Romanticism was a movement which flourished between 1750 and 1850. It was a revolt against the Enlightenment and the strict rules of Neoclassicism. While the Age of Reason had upheld the primacy of harmony, balance and rationality, Romanticism emphasised intuition, imagination and the irrational.

Romantic artists explored the extremes of human nature, ranging from heroism to insanity and despair. Strong feelings were an authentic source of artistic inspiration, placing new emphasis on such emotions as fear, horror and terror, especially when confronting the untamed forces of nature.

The Romantic movement was inspired by the writings of Sir Walter Scott and Johann Wolfgang von Goethe. In 1774, Goethe published The Sorrows of Young Werther, which had young men throughout Europe emulating its protagonist, a young artist with a sensitive and passionate temperament.

Romanticism in English literature was mostly associated with Lord Byron, Percy Bysshe Shelley, Mary Shelley and John Keats. In predominantly Roman Catholic countries, Romanticism was less pronounced than in Germany and Britain, and tended to develop later, after the rise of Napoleon.

Romanticism in Russia was never a single or united trend. Romantic works were created by both inherently Romantic artists and by masters adhering to other inclinations. Works in the spirit of Neoclassical, Romantic, Realist and other traditions were displayed side by side at exhibitions of the Imperial Academy of Arts and, after 1824, at the Society for the Encouragement of Artists.

The first half of the nineteenth century was a momentous period in Russian history. The main event was the war with the French army, which lasted from April 1805 (when Russia joined the anti-Napoleonic coalition) to March 1814 (when Russian soldiers entered Paris and Napoleon was exiled to the isle of Elba).

The whole of Russian society was drawn into the war. General calamities and afflictions, common hopes and joys erased the social borders between classes. Titled generals and serf soldiers alike proved to be mortal. The enemy burnt down peasant shacks and aristocratic estates with equal rigour.

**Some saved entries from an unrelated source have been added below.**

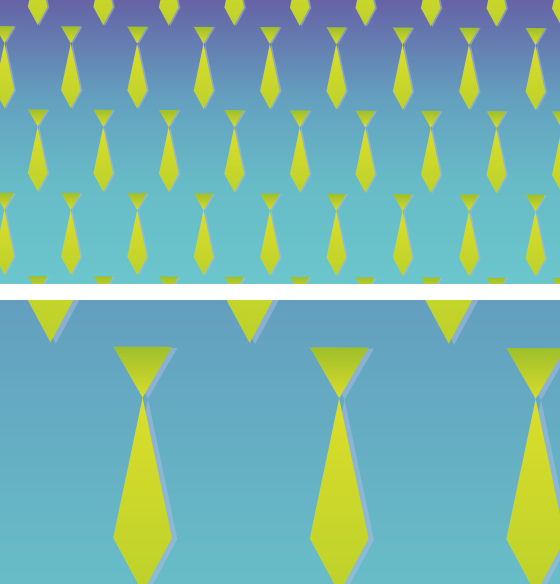
Top, the full canvas; bottom, a detail of the centre.
Reproduce this pattern procedurally as a Shadertoy shader.

```glsl
// Staggered rows of neckties over a vertical violet-to-teal gradient.
// Each tie is a triangular knot and a kite-shaped blade made of half-planes,
// mirrored about its axis, with a pale offset shadow. Unit: canvas height.

#define ROW_PITCH 0.2932
#define FIRST_TOP 0.0921
#define ROW_TILT 0.0035
#define EVEN_ROW vec2(0.0154, 0.2337)  // first axis, column pitch
#define ODD_ROW vec2(0.1325, 0.2307)
#define HALF_WIDTH 0.0345
#define KNOT_END 0.0597
#define BLADE_WIDEST 0.2244
#define BLADE_TIP 0.2885
#define SHADOW_SHIFT vec2(0.0064, 0.0013)
#define SHADOW_TINT vec3(0.66, 0.73, 0.89)
#define SHADOW_ALPHA 0.55

// Signed distance to the line from a to b, negative towards the tie's axis
float edge(vec2 p, vec2 a, vec2 b) {
    vec2 d = normalize(b - a);
    return dot(p - a, vec2(d.y, -d.x));
}

// y runs downwards from the top of the knot
float tie(vec2 p) {
    p.x = abs(p.x);
    vec2 waist = vec2(0.0, KNOT_END);
    vec2 hip = vec2(HALF_WIDTH, BLADE_WIDEST);
    float knot = max(-p.y, edge(p, vec2(HALF_WIDTH, 0.0), waist));
    float blade = max(edge(p, waist, hip), edge(p, hip, vec2(0.0, BLADE_TIP)));
    return min(knot, blade);
}

float coverage(float d, float px) {
    return clamp(0.5 - d / px, 0.0, 1.0);
}

vec3 background(float y) {
    vec3 c = mix(vec3(0.40, 0.385, 0.65), vec3(0.39, 0.63, 0.75), clamp(y / 0.35, 0.0, 1.0));
    c = mix(c, vec3(0.405, 0.735, 0.78), clamp((y - 0.35) / 0.30, 0.0, 1.0));
    return mix(c, vec3(0.42, 0.775, 0.80), clamp((y - 0.65) / 0.35, 0.0, 1.0));
}

vec3 fabric(float y) {
    vec3 knot = mix(vec3(0.62, 0.75, 0.17), vec3(0.85, 0.86, 0.17), y / KNOT_END);
    float t = clamp((y - KNOT_END) / (BLADE_TIP - KNOT_END), 0.0, 1.0);
    vec3 blade = mix(vec3(0.86, 0.87, 0.17), vec3(0.74, 0.82, 0.17), t);
    return y < KNOT_END ? knot : blade;
}

void mainImage(out vec4 fragColor, in vec2 fragCoord) {
    float px = 1.0 / iResolution.y;
    vec2 p = vec2(fragCoord.x, iResolution.y - fragCoord.y) * px;
    vec3 color = background(p.y);

    // Row and column repeat, with a slight downward drift to the right
    float y = p.y - FIRST_TOP - ROW_TILT * p.x;
    float margin = 0.002;
    float row = floor((y + margin) / ROW_PITCH);
    vec2 spacing = mod(row, 2.0) < 0.5 ? EVEN_ROW : ODD_ROW;
    float column = floor((p.x - spacing.x) / spacing.y + 0.5);
    vec2 q = vec2(p.x - spacing.x - column * spacing.y, y - row * ROW_PITCH);

    // Shadow, then fabric
    float shadow = coverage(tie(q - SHADOW_SHIFT), px);
    color = mix(color, SHADOW_TINT, SHADOW_ALPHA * shadow);
    color = mix(color, fabric(q.y), coverage(tie(q), px));
    fragColor = vec4(color, 1.0);
}
```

While the war ended with the victory of the Russian army, it left a deep trace on the outlook of an entire generation. The Russian art of the first two decades of the nineteenth century, either directly or indirectly, expressed the new mood of society.

Orest Kiprensky's Portrait of Yevgraf Davydov (1809) is a perfect example of early Russian Romanticism. The subject’s aloof and dreamy air and natural yet theatrical image reflect the philosophy and manner of conduct fashionable in Russian society at the time of the Napoleonic Wars. The soldier is portrayed in military uniform, wearing decorations, though the focal point of the portrait is the face, the eyes and the emotions. For Kiprensky and his contemporaries, the most important object of exploration and embodiment was man’s inner world.

The Romantic perception of the world, which penetrated the art of the early nineteenth century, made an important contribution to Russian landscape painting and drawing. Previously unnoticed corners of simple nature, unexpected angles and the everyday surroundings of famous monuments of art often became sources of inspiration for Russian artists, such as Maxim Vorobyov.

Sylvester Schedrin worked in Italy alongside the painters of the Posillipo school, creating inspired and lyrical views of Rome, Naples, Sorrento and other Italian towns. The representations of the outskirts of Rome painted by Mikhail Lebedev, filled with sunshine and air, are also tinted with moods of sorrow, joy and languor.

Russian Romanticism underwent a number of changes, enjoying a relatively long life and combining with other trends and movements. In the 1820s and 1830s, the poetic and intimate images of man typical of early Romantic portraits combined with a garish, often theatrical treatment of the subject.

Official portraiture came back into fashion in the 1820s. The undisputed king of this genre in the Russian art of the first half of the nineteenth century was Karl Brullov, who was the first Russian artist to win European fame during the course of his lifetime and world fame by the time of his untimely death in Italy in 1852.

Random articles